Only lines holding "angle" are wanted; copy each of them from the records below.

[Source records]
((

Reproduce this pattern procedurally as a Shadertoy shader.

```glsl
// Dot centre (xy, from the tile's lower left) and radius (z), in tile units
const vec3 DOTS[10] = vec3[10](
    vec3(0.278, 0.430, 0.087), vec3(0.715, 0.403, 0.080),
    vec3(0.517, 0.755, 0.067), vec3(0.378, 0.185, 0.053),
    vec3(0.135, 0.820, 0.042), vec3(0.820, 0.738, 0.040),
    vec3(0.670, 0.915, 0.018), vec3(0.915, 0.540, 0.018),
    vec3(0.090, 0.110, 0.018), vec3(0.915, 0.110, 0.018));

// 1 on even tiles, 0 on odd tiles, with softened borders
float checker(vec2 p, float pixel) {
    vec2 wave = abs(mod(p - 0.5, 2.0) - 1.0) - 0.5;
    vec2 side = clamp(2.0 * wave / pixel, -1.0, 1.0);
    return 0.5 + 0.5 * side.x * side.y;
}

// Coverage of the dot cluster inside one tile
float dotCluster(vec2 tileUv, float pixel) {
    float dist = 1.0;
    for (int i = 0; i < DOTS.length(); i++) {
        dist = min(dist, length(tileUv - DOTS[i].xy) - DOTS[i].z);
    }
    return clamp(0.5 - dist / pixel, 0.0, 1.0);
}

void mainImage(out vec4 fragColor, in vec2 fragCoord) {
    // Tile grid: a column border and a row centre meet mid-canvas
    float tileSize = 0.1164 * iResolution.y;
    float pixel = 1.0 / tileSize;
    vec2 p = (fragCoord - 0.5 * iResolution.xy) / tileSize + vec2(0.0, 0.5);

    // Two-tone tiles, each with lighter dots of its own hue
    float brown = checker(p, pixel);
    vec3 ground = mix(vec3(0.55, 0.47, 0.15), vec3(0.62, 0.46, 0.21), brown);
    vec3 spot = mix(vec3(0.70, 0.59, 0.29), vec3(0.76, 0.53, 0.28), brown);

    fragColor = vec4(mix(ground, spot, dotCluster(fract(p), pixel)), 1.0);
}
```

))
((

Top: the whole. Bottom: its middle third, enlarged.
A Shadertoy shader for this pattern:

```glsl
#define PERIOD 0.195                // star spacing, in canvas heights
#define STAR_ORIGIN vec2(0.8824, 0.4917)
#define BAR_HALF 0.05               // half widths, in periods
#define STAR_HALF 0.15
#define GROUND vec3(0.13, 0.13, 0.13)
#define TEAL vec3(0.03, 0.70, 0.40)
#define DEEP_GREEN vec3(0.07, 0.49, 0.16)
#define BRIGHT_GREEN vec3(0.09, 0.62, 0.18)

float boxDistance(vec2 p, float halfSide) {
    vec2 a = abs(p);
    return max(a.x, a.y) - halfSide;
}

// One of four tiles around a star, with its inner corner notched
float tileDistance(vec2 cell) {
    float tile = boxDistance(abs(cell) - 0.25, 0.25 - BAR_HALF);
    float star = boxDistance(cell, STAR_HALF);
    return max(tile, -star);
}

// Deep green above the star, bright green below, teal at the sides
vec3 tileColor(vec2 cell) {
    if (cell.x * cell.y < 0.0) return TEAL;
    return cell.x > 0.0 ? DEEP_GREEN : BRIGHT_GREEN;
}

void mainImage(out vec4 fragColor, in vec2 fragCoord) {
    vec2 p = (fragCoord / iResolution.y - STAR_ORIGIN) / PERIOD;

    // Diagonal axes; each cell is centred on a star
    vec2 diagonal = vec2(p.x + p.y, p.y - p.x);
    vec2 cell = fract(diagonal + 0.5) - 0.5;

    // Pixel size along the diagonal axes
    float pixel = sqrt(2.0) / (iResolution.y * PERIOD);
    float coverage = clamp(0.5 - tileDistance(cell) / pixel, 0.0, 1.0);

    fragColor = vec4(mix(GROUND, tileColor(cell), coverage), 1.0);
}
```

))
((

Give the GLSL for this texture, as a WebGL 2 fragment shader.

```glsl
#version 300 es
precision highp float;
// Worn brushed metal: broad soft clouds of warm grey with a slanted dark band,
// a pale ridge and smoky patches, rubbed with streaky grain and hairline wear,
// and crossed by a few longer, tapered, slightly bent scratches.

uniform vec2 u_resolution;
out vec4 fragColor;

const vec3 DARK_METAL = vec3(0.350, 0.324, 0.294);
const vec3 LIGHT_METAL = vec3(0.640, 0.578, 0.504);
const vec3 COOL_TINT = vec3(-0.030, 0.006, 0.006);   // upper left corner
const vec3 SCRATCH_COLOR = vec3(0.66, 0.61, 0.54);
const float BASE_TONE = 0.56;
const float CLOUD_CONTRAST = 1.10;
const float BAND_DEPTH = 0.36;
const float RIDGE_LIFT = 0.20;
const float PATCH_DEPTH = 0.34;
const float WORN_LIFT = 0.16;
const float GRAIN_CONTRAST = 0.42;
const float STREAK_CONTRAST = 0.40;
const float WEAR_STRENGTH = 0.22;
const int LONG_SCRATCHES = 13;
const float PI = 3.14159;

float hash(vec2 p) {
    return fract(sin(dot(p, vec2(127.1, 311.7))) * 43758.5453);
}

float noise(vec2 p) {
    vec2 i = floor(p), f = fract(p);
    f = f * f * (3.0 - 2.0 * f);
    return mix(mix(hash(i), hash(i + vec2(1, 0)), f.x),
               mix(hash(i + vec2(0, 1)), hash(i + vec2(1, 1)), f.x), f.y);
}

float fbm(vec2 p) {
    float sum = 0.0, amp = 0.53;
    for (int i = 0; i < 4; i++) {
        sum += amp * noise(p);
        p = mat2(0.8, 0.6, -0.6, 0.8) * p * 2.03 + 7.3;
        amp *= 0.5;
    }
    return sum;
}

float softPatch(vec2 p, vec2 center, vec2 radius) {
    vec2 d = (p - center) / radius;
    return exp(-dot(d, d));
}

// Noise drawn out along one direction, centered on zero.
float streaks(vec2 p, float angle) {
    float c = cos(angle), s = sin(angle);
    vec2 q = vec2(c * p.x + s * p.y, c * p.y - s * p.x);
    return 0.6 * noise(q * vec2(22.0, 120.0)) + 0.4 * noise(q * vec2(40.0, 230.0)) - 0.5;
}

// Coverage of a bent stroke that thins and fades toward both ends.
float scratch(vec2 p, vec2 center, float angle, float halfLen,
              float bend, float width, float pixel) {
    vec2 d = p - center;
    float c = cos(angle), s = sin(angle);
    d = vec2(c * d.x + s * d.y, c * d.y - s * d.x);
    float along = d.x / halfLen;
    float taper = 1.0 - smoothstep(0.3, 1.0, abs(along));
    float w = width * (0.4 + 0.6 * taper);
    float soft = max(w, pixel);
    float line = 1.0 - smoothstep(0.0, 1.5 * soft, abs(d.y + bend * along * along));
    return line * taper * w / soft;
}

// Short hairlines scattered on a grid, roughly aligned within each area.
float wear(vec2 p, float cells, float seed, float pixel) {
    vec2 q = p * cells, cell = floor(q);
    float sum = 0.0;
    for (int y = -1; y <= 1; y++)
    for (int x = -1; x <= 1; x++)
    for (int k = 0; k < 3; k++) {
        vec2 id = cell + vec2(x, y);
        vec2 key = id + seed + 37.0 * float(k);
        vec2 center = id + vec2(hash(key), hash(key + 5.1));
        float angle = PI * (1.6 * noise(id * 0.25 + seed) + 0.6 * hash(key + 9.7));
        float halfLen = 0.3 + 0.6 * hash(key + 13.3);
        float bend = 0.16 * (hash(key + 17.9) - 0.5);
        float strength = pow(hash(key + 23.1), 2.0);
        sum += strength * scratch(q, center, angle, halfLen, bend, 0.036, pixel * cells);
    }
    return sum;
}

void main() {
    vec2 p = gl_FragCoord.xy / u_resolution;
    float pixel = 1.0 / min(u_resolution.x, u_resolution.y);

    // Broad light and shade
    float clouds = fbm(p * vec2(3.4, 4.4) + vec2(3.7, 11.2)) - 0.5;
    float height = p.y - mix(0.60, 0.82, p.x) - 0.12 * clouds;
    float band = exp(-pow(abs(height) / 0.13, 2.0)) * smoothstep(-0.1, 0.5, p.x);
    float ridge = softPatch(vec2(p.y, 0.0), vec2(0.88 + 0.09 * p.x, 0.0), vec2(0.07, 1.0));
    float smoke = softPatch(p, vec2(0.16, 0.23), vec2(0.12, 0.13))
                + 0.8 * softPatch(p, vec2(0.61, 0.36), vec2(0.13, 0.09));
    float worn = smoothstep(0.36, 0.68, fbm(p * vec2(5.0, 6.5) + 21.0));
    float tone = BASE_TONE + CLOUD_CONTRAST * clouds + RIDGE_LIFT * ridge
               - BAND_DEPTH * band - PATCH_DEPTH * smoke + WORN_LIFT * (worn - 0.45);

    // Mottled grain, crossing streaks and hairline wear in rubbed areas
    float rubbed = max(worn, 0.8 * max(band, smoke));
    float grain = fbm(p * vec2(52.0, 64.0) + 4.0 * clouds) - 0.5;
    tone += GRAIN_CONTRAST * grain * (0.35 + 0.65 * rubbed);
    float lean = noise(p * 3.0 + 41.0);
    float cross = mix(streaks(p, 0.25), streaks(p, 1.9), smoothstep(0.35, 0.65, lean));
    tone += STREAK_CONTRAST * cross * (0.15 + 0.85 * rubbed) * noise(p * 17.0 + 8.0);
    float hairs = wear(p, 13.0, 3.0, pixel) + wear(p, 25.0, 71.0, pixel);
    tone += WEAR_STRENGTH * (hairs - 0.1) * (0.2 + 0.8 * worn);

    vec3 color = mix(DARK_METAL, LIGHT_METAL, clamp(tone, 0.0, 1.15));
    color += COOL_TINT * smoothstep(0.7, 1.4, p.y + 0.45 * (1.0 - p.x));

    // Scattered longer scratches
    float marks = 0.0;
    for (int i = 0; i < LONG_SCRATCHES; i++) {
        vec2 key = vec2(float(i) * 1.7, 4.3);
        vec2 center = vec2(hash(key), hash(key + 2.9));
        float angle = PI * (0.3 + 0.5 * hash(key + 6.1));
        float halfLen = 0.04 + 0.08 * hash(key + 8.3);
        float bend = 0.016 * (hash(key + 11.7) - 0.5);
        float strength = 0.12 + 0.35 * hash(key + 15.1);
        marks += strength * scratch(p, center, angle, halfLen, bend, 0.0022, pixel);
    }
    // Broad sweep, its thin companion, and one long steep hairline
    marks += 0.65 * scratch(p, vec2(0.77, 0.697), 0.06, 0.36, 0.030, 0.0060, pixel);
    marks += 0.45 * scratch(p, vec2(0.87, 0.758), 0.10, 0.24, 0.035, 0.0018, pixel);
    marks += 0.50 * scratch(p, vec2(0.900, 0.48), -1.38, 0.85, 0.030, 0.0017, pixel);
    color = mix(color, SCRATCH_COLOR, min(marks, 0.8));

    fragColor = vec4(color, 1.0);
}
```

))

### Result
float streaks(vec2 p, float angle) {
    float c = cos(angle), s = sin(angle);
float scratch(vec2 p, vec2 center, float angle, float halfLen,
    float c = cos(angle), s = sin(angle);
        float angle = PI * (1.6 * noise(id * 0.25 + seed) + 0.6 * hash(key + 9.7));
        sum += strength * scratch(q, center, angle, halfLen, bend, 0.036, pixel * cells);
        float angle = PI * (0.3 + 0.5 * hash(key + 6.1));
        marks += strength * scratch(p, center, angle, halfLen, bend, 0.0022, pixel);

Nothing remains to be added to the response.